Increase your value. A key to establishing a higher-quality relationship with your boss is to gain a better understanding of how to contribute more in the workplace. As an employee, your best currency is your expertise and your unique value added to the workplace. The more you can generate, the more your supervisor will value, trust and respect you.

Flip the script. Consider your supervisor’s perspective and what he or she might be looking for at this stage in their career. Ask yourself: What can I do to help? The more you help them, the more they can help you because it should be a mutually beneficial relationship.

Get social. Life’s golden rule of treating others the way you like to be treated applies in the workplace as well. Don’t just be all business and talking about work all the time.

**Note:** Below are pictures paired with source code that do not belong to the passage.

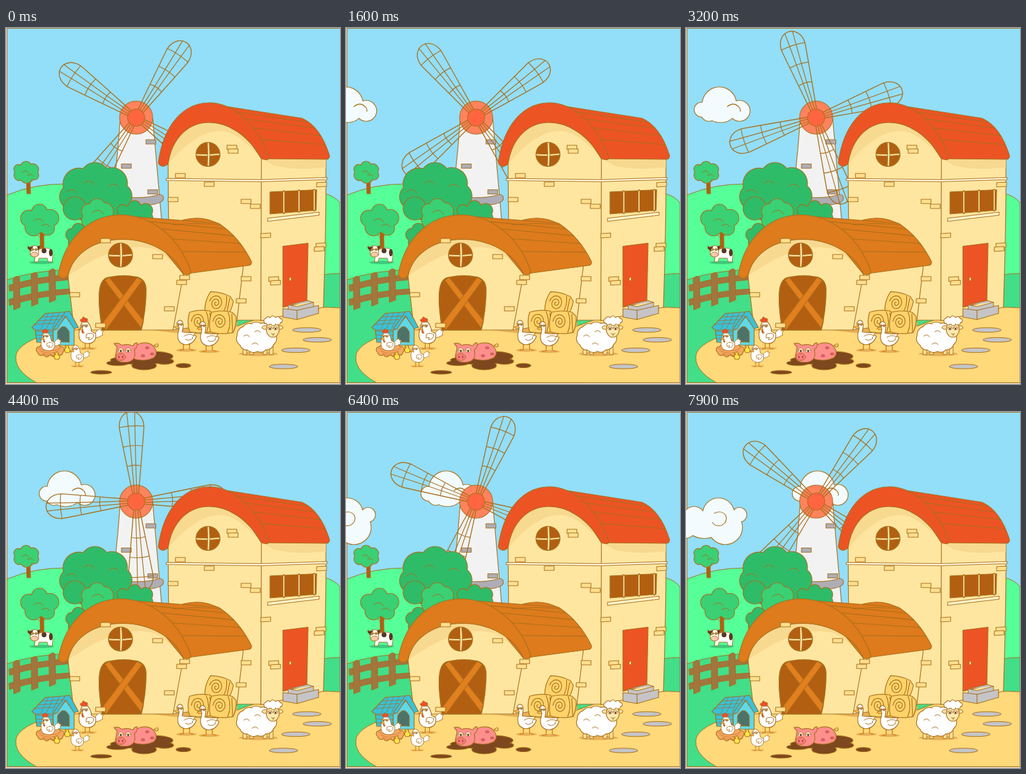
Recreate the animation shown at these times as an HTML page with a canvas. Size 544 by 580 pixels, loop 8 s.

```html
<!DOCTYPE html>
<html lang="en">
<head>
<meta charset="utf-8">
<title>Farm</title>
<style>
html, body { margin: 0; width: 544px; height: 580px; overflow: hidden; background: #fff; }
canvas { display: block; }
</style>
</head>
<body>
<canvas id="stage" width="544" height="580"></canvas>
<script>
const LOOP = 8000, STEP = 100, TAU = Math.PI * 2;
const SPIN = 0.012, DRIFT = 0.034; // degrees and pixels per ms
const c = document.getElementById('stage').getContext('2d');

const LINE = '#a86f1c', WALL = '#ffe6a0', SHADE = '#f8d990', SAND = '#ffd97a';
const RED = '#ec5424', ORANGE = '#de7b1c', WOOD = '#b35f12', CREAM = '#ffe9a8';
const LEAF = '#2fbc69', LEAF2 = '#3ad074', GREY = '#c5c4c6', SLATE = '#aeadb5';
const PINK = '#ff8f8c', MUD = '#7d481e', BLUE = '#38c2da', SHADOW = '#e5b058';

const lerp = (a, b, k) => a + (b - a) * k;
const mix = (p, q, k) => [lerp(p[0], q[0], k), lerp(p[1], q[1], k)];

function path(d, fill, width = 1.2, line = LINE) {
  const p = new Path2D(d);
  if (fill) { c.fillStyle = fill; c.fill(p); }
  if (width) { c.strokeStyle = line; c.lineWidth = width; c.stroke(p); }
}
function oval(x, y, rx, ry, fill, width = 1.1) {
  c.beginPath();
  c.ellipse(x, y, rx, ry, 0, 0, TAU);
  if (fill) { c.fillStyle = fill; c.fill(); }
  if (width) { c.strokeStyle = LINE; c.lineWidth = width; c.stroke(); }
}
const poly = (points, ...style) => path('M' + points.join('L') + 'Z', ...style);

// Merged ovals with one shared outline
function puff(ovals, fill) {
  for (const [edge, color] of [[.6, LINE], [-.6, fill]])
    for (const [x, y, rx, ry = rx] of ovals) oval(x, y, rx + edge, ry + edge, color, 0);
}
// Lobes set around an oval
function crown(x, y, rx, ry, n, fill, turn = -1.6) {
  const lobes = [[x, y, rx * .72, ry * .72]];
  for (let i = 0; i < n; i++) {
    const a = turn + i * TAU / n, r = Math.min(rx, ry) * (.48 + .06 * Math.sin(i * 2.3));
    lobes.push([x + Math.cos(a) * (rx - r), y + Math.sin(a) * (ry - r), r]);
  }
  puff(lobes, fill);
}
function at(x, y, draw, scale = 1, turn = 0) {
  c.save(); c.translate(x, y); c.rotate(turn); c.scale(scale, scale); draw(); c.restore();
}
const curl = (x, y, s) => path(`M${x} ${y}q${s} ${-s * .8} ${s * 1.6} ${s * .2}`, null, 1);

function bricks(points, rise = 0, fill = '#ffdf8e') {
  for (const [x, y] of points) path(`M${x} ${y}l16 ${-rise}v7l-16 ${rise}z`, fill, 1.1);
}

function sky() {
  c.fillStyle = '#fff';
  c.fillRect(0, 0, 544, 580);
  c.fillStyle = '#93def9';
  c.fillRect(1.5, 0, 542.5, 578);
  path('M544 .5H1.5V578', null);
}

function clouds(t) {
  const white = '#f3fbff';
  at(t * DRIFT - 108.5, 0, () => {
    puff([[54, 124, 28], [25, 133, 12], [87, 135, 17], [56, 140, 22, 14], [37, 139, 13]], white);
    path('M67 128q10 -8 18 0q4 3 3 8', null);
  });
  at(t * DRIFT - 268.6, 0, () => {
    puff([[53, 166, 26], [13, 173, 19], [-2, 186, 20], [87, 167.5, 12], [64, 188, 28], [30, 188, 28, 18]], white);
    path('M46 165q12 -6 19 4q3 11 -8 16q-9 2 -14 -5', null);
  });
}

function land() {
  path('M2 272Q45 254 96 254Q190 265 250 350L480 270H520Q536 274 544 285V578H2Z', '#56ff98', 1);
  path('M2 410Q50 394 106 394L300 430L515 402Q530 400 544 400V578H2Z', '#43de88', 1);
  path('M50 578Q10 556 17 530Q28 504 112 488H370Q470 449 544 456V578Z', SAND, 1);
}

function smallTree(x, y, rx, ry, foot, n) {
  path(`M${x} ${y}L${x + 1} ${foot}h6L${x + 6} ${y}M${x + 1} ${y + ry}l-${rx / 2} -${ry / 2}M${x + 5} ${y + ry}l${rx / 2} -${ry / 2}`, WOOD, 1);
  crown(x, y, rx, ry, n, LEAF2);
  curl(x - rx * .3, y, rx * .3);
  curl(x + rx * .1, y + ry * .3, rx * .25);
}

function fence() {
  const wood = '#a1763f';
  for (const y of [419, 442]) path(`M5 ${y}Q55 ${y - 15} 105 ${y - 17}l1 8Q55 ${y - 6} 6 ${y + 10}Z`, wood, 1);
  for (let i = 0; i < 3; i++)
    path(`M${12 + 29 * i} ${408 - 6 * i}q5 -6 10 -2l1 49l-10 4z`, wood, 1);
}

// Half closed pair of eyes
function eyes(x, y, gap, r) {
  for (const ex of [x, x + gap]) {
    oval(ex, y, r, r * .8, '#fff', .8);
    path(`M${ex - r} ${y - .4}h${r * 2}`, null, 1);
    oval(ex, y + r * .35, r * .35, r * .35, '#543211', 0);
  }
}

function cow() {
  const patch = '#563922';
  oval(58, 382, 20, 2.8, '#3dc97b', 0);
  path('M48 362q12 -4 22 -3q9 4 5 22h-6l-2 -6h-13l-2 6h-5z', '#fff', 1);
  oval(62, 363, 4, 4, patch, 0);
  oval(73, 366, 3, 6, patch, 0);
  path('M39 357q8 -5 14 0v13q-7 6 -13 0z', '#fff', 1);
  path('M38 357q-4 -4 -2 3l5 4l3 -8zM51 356l6 -2l-4 9z', patch, .8);
  eyes(43, 361, 6, 2.3);
  oval(46.5, 369, 6, 4, '#ffc9ac', .9);
}

function tower() {
  path('M186 148Q212 110 239 148L254 320H166Q179 250 186 148Z', '#f2f2f2');
  bricks([[188, 221.5], [231, 263.5], [228, 182]], 0, SLATE);
  path('M202 276Q229 278 250 271q8 1 6 9q-4 6 -20 8h-34z', SLATE);
}

function blade() {
  const half = r => lerp(6, 20, (r - 28) / 92);
  const w = half(120);
  path(`M-5 -14L-7 -28Q-14 -76 ${-w} -120C${-w - 1} -138 -10 -147 0 -147C10 -147 ${w + 1} -138 ${w} -120Q14 -76 7 -28L5 -14`, null, 1.4);
  for (const side of [-1, 1]) path(`M${side * 2} -14Q${side * 3} -70 ${side * 6.5} -146`, null, 1.2);
  for (const r of [58, 90, 122]) path(`M${-half(r)} ${-r}q${half(r)} -3 ${half(r) * 2} 0`, null, 1.2);
}

function mill(t) {
  oval(212, 146, 27, 27, '#ff835d');
  for (let i = 0; i < 4; i++) at(212, 146, blade, 1, (33.7 + t * SPIN + i * 90) / 360 * TAU);
  oval(212, 146, 14, 14, '#ff6540');
}

function bigTree() {
  crown(146, 268, 60, 49, 7, LEAF);
  puff([[112, 294, 19]], LEAF);
  for (const [x, y] of [[127, 253], [167, 258], [98, 267]]) curl(x, y, 11);
  crown(210, 303, 32, 22, 6, LEAF);
  crown(118, 340, 21, 22, 5, LEAF);
  crown(149, 306, 28, 28, 6, LEAF2);
  curl(140, 301, 12);
}

function roundWindow(x, y) {
  oval(x, y, 19.5, 19.5, WOOD, 1.5);
  path(`M${x - 19} ${y - 1}q19 2 38 -1v3q-19 3 -38 1z`, CREAM, .9);
  path(`M${x - 1} ${y - 19}q1 19 0 38h3q2 -19 0 -38z`, CREAM, .9);
}

// Arch: start, end, the two control columns and their shared height
const archTo = a => `C${a.p} ${a.lift} ${a.q} ${a.lift} ${a.to}`;
const archBack = a => `C${a.q} ${a.lift} ${a.p} ${a.lift} ${a.from}`;
function archPoint(a, k) {
  const ab = mix(a.from, [a.p, a.lift], k), bc = mix([a.p, a.lift], [a.q, a.lift], k);
  const cd = mix([a.q, a.lift], a.to, k);
  return mix(mix(ab, bc, k), mix(bc, cd, k), k);
}

function archRoof(outer, inner, ridge, bend, eave, start, planks, fill) {
  const near = archPoint(outer, start);
  path(`M${near}L${ridge}Q${bend} ${eave}q0 6 -6 6L${inner.to}Z`, fill);
  for (let i = 1; i <= planks; i++) {
    const k = i / (planks + 1);
    const far = mix(mix(ridge, bend, k), mix(bend, eave, k), k);
    path(`M${archPoint(outer, lerp(start, .98, k))}L${far}`, null, 1.1);
  }
  path(`M${outer.from}${archTo(outer)}Q${mix(outer.to, inner.to, .4).map(v => v + 6)} ${inner.to}${archBack(inner)}q-10 9 ${outer.from[0] - inner.from[0]} ${outer.from[1] - inner.from[1]}Z`, fill);
}

function archFace(inner, left, right, ground) {
  path(`M${inner.from}${archTo(inner)}L${right} ${ground}H${left}Z`, WALL);
  path(`M${inner.from}${archTo(inner)}q-26 -30 -46 -40Q${(inner.p + inner.q) / 2} ${inner.lift + 18} ${inner.from}Z`, SHADE, 0);
}

function tallBarn() {
  const outer = { from: [248, 220], to: [428, 210], p: 265, q: 385, lift: 91 };
  const inner = { from: [264, 221], to: [416, 213], p: 278, q: 372, lift: 133 };
  path('M415 205L521 208Q522 300 517 455L415 477Z', WALL);
  path('M415 211H521V227Q470 233 436 224Z', SHADE, 0);
  archFace(inner, 266, 415, 476);
  archRoof(outer, inner, [482, 147], [512, 160], [527, 208], .64, 4, RED);

  poly([[261, 245], [415, 247], [523, 243.5], [523, 247], [415, 250.5], [261, 248.5]], '#fff7de', 1.1);
  roundWindow(329, 206);
  poly([[430, 267], [506, 263.5], [505, 297], [430, 303]], WOOD);
  for (const k of [.3, .63, .96]) {
    const x = lerp(430, 505, k);
    path(`M${x} ${lerp(267, 263.5, k)}V${lerp(303, 297, k)}`, null, 3.4);
    path(`M${x} ${lerp(268, 264.5, k)}V${lerp(302, 296, k)}`, null, 1.6, CREAM);
  }
  poly([[426, 310], [510, 300], [510, 305], [426, 315]], '#fff3c8', 1.1);
  bricks([[360, 191], [362, 197], [276, 237], [323, 251], [264, 276], [383, 279], [398, 287]]);
  bricks([[415, 335], [428, 406], [431, 412], [505, 351], [502, 357], [506, 252]], 1);

  poly([[451, 355.5], [492, 350.5], [490, 446], [451, 455]], RED);
  oval(463, 409, 2, 3, '#ffe18d', 1);
  path('M460 451l31 -7l10 3v13h-41zM460 451l14 3l27 -7', GREY, 1);
  path('M451 457l23 3l35 -8v13l-35 10l-23 -4zM474 460v15', GREY);
}

function smallBarn() {
  const outer = { from: [85, 402], to: [301, 396], p: 108, q: 258, lift: 273 };
  const inner = { from: [101, 404], to: [289, 401], p: 118, q: 255, lift: 325 };
  path('M282 392L388 376Q382 425 376 478L272 492Z', WALL);
  archFace(inner, 111, 272, 492);
  path('M270 320Q310 300 347 319L300 350L240 330Z', ORANGE);
  archRoof(outer, inner, [346, 318], [380, 340], [400, 381], .6, 4, ORANGE);
  path('M270 321Q310 316 350 321', null, 1.1);
  roundWindow(186.5, 370);

  const door = 'M157 492Q149 445 153 424Q156 407 169 406Q192 401 214 406Q228 410 228 427Q228 460 220 492Z';
  path(door, WOOD);
  poly([[161, 411], [168, 406], [224, 477], [221, 490]], '#e27f1e', 1.1);
  poly([[214, 406], [222, 411], [163, 492], [155, 484]], '#e27f1e', 1.1);
  path(door, null, 1.5);
  bricks([[154, 343], [239, 369], [258, 454], [104, 431], [146, 481], [283, 403], [278, 411], [383, 405], [375, 441]]);
}

function hayRoll(x, y, turn) {
  at(x, y, () => {
    path('M-17 -15q16 -5 33 -2l7 6q2 13 -3 27l-9 2q-16 2 -28 -1q-5 -16 0 -32zM10 -16q7 16 1 33M16 -14l3 29', '#ffd36a');
    let d = 'M-14 0';
    for (let i = 1; i <= 36; i++) {
      const a = i / 36 * TAU * 2.2, r = 1 - i / 40;
      d += `L${-3 - Math.cos(a) * 11 * r} ${-Math.sin(a) * 13 * r}`;
    }
    path(d, null);
  }, 1, turn);
}

function coop() {
  path('M47 487h31l-2 26l-26 -1z', BLUE);
  path('M77 489l17 -23l17 23v28h-34z', '#5fd8e8');
  path('M42 488l22 -23l40 -3l-24 30l-32 0z', BLUE);
  path('M97 462h7l14 26l-7 2l-14 -21l-14 22l-6 -1z', BLUE);
  for (let i = 1; i < 4; i++) {
    path(`M${64 - i * 6} ${465 + i * 6}l${38 - i * 2} -2M${60 + i * 9} ${465 - i * .6}l-12 26`, null, .8);
    path(`M48 ${488 + i * 6}l29 1`, null, .8);
  }
  path('M84 511v-16q10 -17 19 0v17z', '#4d7368');
}

function hen(x, y, scale, comb, legs) {
  at(x, y, () => {
    if (legs) {
      oval(2, 26, 15, 2, SHADOW, 0);
      path('M-2 17v9l-5 1M5 17v9l5 1', null, 1.7, '#d98a27');
    }
    path('M13 3q5 -9 12 -9q-4 4 3 3q-4 5 -1 7q-7 5 -15 5z', '#fff', 1);
    path('M-9 -12q3 -10 11 -5q6 7 6 15l7 4q2 16 -13 16q-16 -1 -14 -18z', '#fff');
    path('M0 3q7 -4 12 1q-1 8 -9 8l2 -4l-5 1z', '#fff', 1);
    if (comb) path('M-8 -17q-5 -4 1 -5q1 -6 5 -1q6 -1 3 6zM-7 -5q-2 8 3 6z', '#ed4e2c', .9);
    eyes(-7, -11, 6.5, 3);
    path('M-7 -8l-7 3l8 1z', '#ffba3c', .9);
  }, scale);
}

function chick(x, y) {
  puff([[x, y + 3, 4.5, 4], [x - 1, y - 2, 3]], '#ffe34b');
  oval(x - 2, y - 2, .8, .8, '#543211', 0);
}

function poultry() {
  hen(131, 496, 1, true, true);
  crown(72, 525, 23, 11, 9, '#f4a960');
  hen(67, 511, .83, true, false);
  for (let i = 0; i < 3; i++) path(`M${53 + i * 3} ${522 + i * 4}q18 8 ${36 - i * 6} 0`, null, .9, '#cf7c34');
  chick(83, 533);
  chick(100, 522);
  hen(115, 531, .77, false, true);
}

function goose(x, y) {
  at(x, y, () => {
    oval(2, 25, 17, 2.5, SHADOW, 0);
    path('M-3 14v10l-6 1M7 14v9l6 2', null, 1.8, '#dc8b28');
    path('M-14 -18q3 -9 9 -4q3 5 0 17q7 2 22 1l-3 4l4 2q-4 13 -17 14q-15 -2 -13 -18q3 -8 1 -12z', '#fff');
    path('M-2 2q7 -5 16 -1q-4 3 -2 5q-7 5 -12 1', '#fff', 1);
    path('M-12 -15l-6 2q2 4 8 2z', '#ffb947', .9);
    eyes(-11, -17, 4.5, 2.1);
  });
}

function pig() {
  puff([[218, 541, 48, 7], [225, 550, 20, 7], [240, 535, 32, 8], [182, 546, 18, 4], [258, 543, 15, 5]], MUD);
  puff([[155, 561, 17, 3]], MUD);
  puff([[289, 550, 12, 3.5]], MUD);
  path('M205 538q-1 -19 13 -24q17 -4 24 7q6 9 -1 16q-17 8 -36 1z', PINK);
  path('M241 518q7 -7 7 0q-5 4 -6 -2', null, 1.1);
  for (const [x, y] of [[230, 521], [223, 534], [238, 531]]) oval(x, y, 3.5, 2.5, '#d3635c', 0);
  path('M181 520l-5 -6q8 -2 12 3q10 -3 18 1q6 -8 8 -4q0 7 -5 10q4 17 -10 20q-19 3 -21 -9z', PINK);
  eyes(187, 525, 12, 4.2);
  oval(187, 536, 8, 5.5, '#ff7e7e', 1);
  for (const x of [184, 190]) oval(x, 536, 1.2, 2, '#a94641', 0);
}

function sheep() {
  oval(411, 531, 32, 3.5, SHADOW, 0);
  for (const x of [386, 397, 419, 429]) path(`M${x} 518v14h6v-14z`, '#ffe09a', 1);
  crown(408, 504, 33, 25, 11, '#fff');
  for (const [x, y] of [[387, 502], [401, 515], [405, 495]]) curl(x, y, 6);
  oval(422, 488, 5, 3, '#ffe3a2');
  oval(446, 488, 5, 3, '#ffe3a2');
  oval(434.5, 491, 10.5, 13, '#ffe8ae');
  crown(435, 477, 15, 8, 8, '#fff');
  eyes(430, 489, 9, 3.6);
  path('M432 498q3 2 6 0M435 499v3', null, 1);
}

function scene(t) {
  c.lineJoin = c.lineCap = 'round';
  sky();
  clouds(t);
  land();
  smallTree(33, 235, 22, 18, 270, 6);
  smallTree(55, 314, 32, 27, 362, 5);
  cow();
  fence();
  tower();
  mill(t);
  bigTree();
  tallBarn();
  path('M238 492Q280 489 378 479L372 494Q320 505 238 492Z', SHADOW, 0);
  smallBarn();
  hayRoll(345, 449, .3);
  hayRoll(316, 478, 0);
  hayRoll(351, 479, .06);
  coop();
  poultry();
  pig();
  goose(292, 500);
  goose(329, 502);
  for (const [x, y] of [[490, 492], [507, 508], [472, 525], [452, 551.5]]) oval(x, y, 23, 3.8, GREY);
  sheep();
  c.fillStyle = '#fff';
  c.fillRect(0, 578.6, 544, 2);
  path('M1 578H544', null);
}

function frame(now) {
  scene(Math.floor((now % LOOP) / STEP) * STEP);
  requestAnimationFrame(frame);
}
scene(0);
requestAnimationFrame(frame);
</script>
</body>
</html>
```
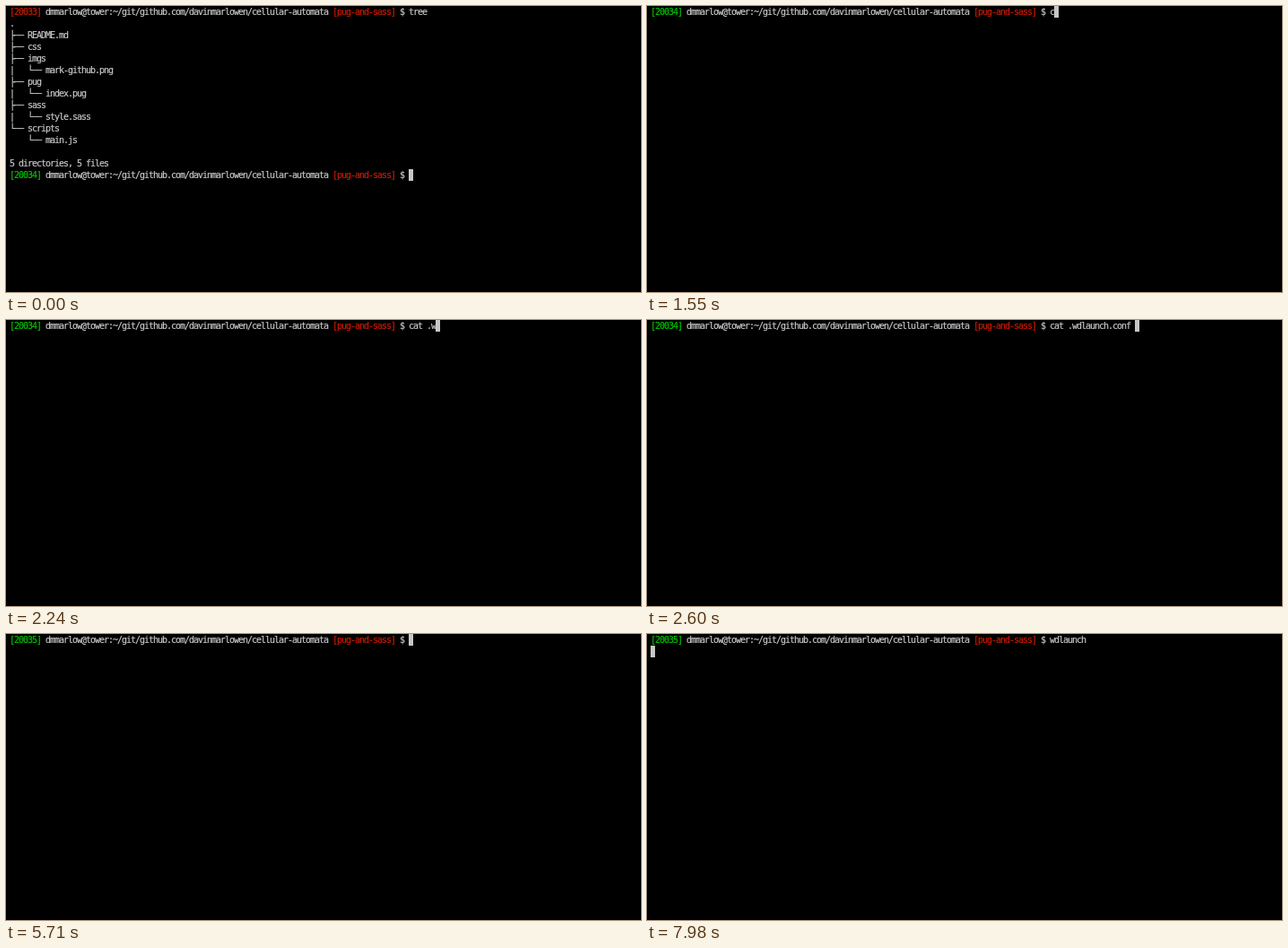
An HTML page for the animation above (8000 ms loop, 708x319 px).

```html
<!DOCTYPE html>
<html lang="en">
<head>
<meta charset="utf-8">
<title>Terminal</title>
<style>
  html, body { margin: 0; width: 100%; height: 100%; overflow: hidden; background: #000; }
  pre {
    margin: 0; padding-left: 4px; color: #c7c7c7;
    font: 10px/13px "DejaVu Sans Mono", monospace;
    letter-spacing: calc(5px - 1ch); /* 5px terminal cells */
    font-variant-ligatures: none;
    -webkit-text-stroke: 0.2px;
  }
  .red { color: #c91b00; }
  .green { color: #00c200; }
  .cursor { display: inline-block; width: 5px; height: 13px; vertical-align: top; background: #c7c7c7; }
</style>
</head>
<body>
<pre id="term"></pre>
<script>
const LOOP = 8000;
const term = document.getElementById('term');
const span = (cls, text = '') => `<span class="${cls}">${text}</span>`;
const prompt = (n, color = 'green') =>
  `${span(color, `[${n}]`)} dmmarlow@tower:~/git/github.com/davinmarlowen/cellular-automata ${span('red', '[pug-and-sass]')} $ `;

const tree = `.
├── README.md
├── css
├── imgs
|   └── mark-github.png
├── pug
|   └── index.pug
├── sass
|   └── style.sass
└── scripts
    └── main.js

5 directories, 5 files
`;
const config = `# pug config
PUG_FROM_DIR="pug"
PUG_TO_DIR="."

# sass config
SASS_FROM_DIR="sass"
SASS_TO_DIR="css"
`;

const cat = 'cat .wdlaunch.conf ';
const launch = 'wdlaunch ';
const first = prompt(20034), second = prompt(20035);
const typed = (line, command, keys) =>
  keys.map(([time, count]) => [time, line + command.slice(0, count)]);

// [start time in ms, screen contents before the cursor]
const steps = [
  [0, prompt(20033, 'red') + 'tree\n' + tree + first],
  ...typed(first, cat, [[1070, 0], [1550, 1], [1700, 2], [1790, 3], [1880, 4],
    [2090, 5], [2240, 6], [2450, 7], [2600, cat.length]]),
  [3220, first + cat + '\n' + config + second],
  ...typed(second, launch, [[5710, 0], [6040, 1], [6210, 2], [6930, 3], [7170, launch.length]]),
  [7980, second + launch + '\n'],
];

let shown;
function draw() {
  const t = performance.now() % LOOP;
  const step = steps.findLast(([time]) => time <= t);
  if (step !== shown) {
    shown = step;
    term.innerHTML = step[1] + span('cursor');
  }
  requestAnimationFrame(draw);
}
draw();
</script>
</body>
</html>
```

Show your interest for your supervisor as a person, because the quality of social relationships is a main reason why supervisors differentiate among workers .


Know your worth. In the event of clear favoritism or mistreatment, change the power dynamic, in part by showing how you can contribute unique value to the team. Oftentimes, a supervisor treats you unfairly because there is a greater dependency of you on them rather than vice versa. If you have a certain expertise or provide important resources that others do not, this will increase your supervisor’s dependence on you and prompt your supervisor to think twice before treating you in a way that can be perceived negatively.

Hui Liao is the Smith Dean’s Professor in Leadership and Management at the University of Maryland’s Robert H. Smith School of Business. (Her recent paper “Hot Shots and Cool Reception?" in the Journal of Applied Psychology unravels the dilemma of integrating high performers in the workplace.)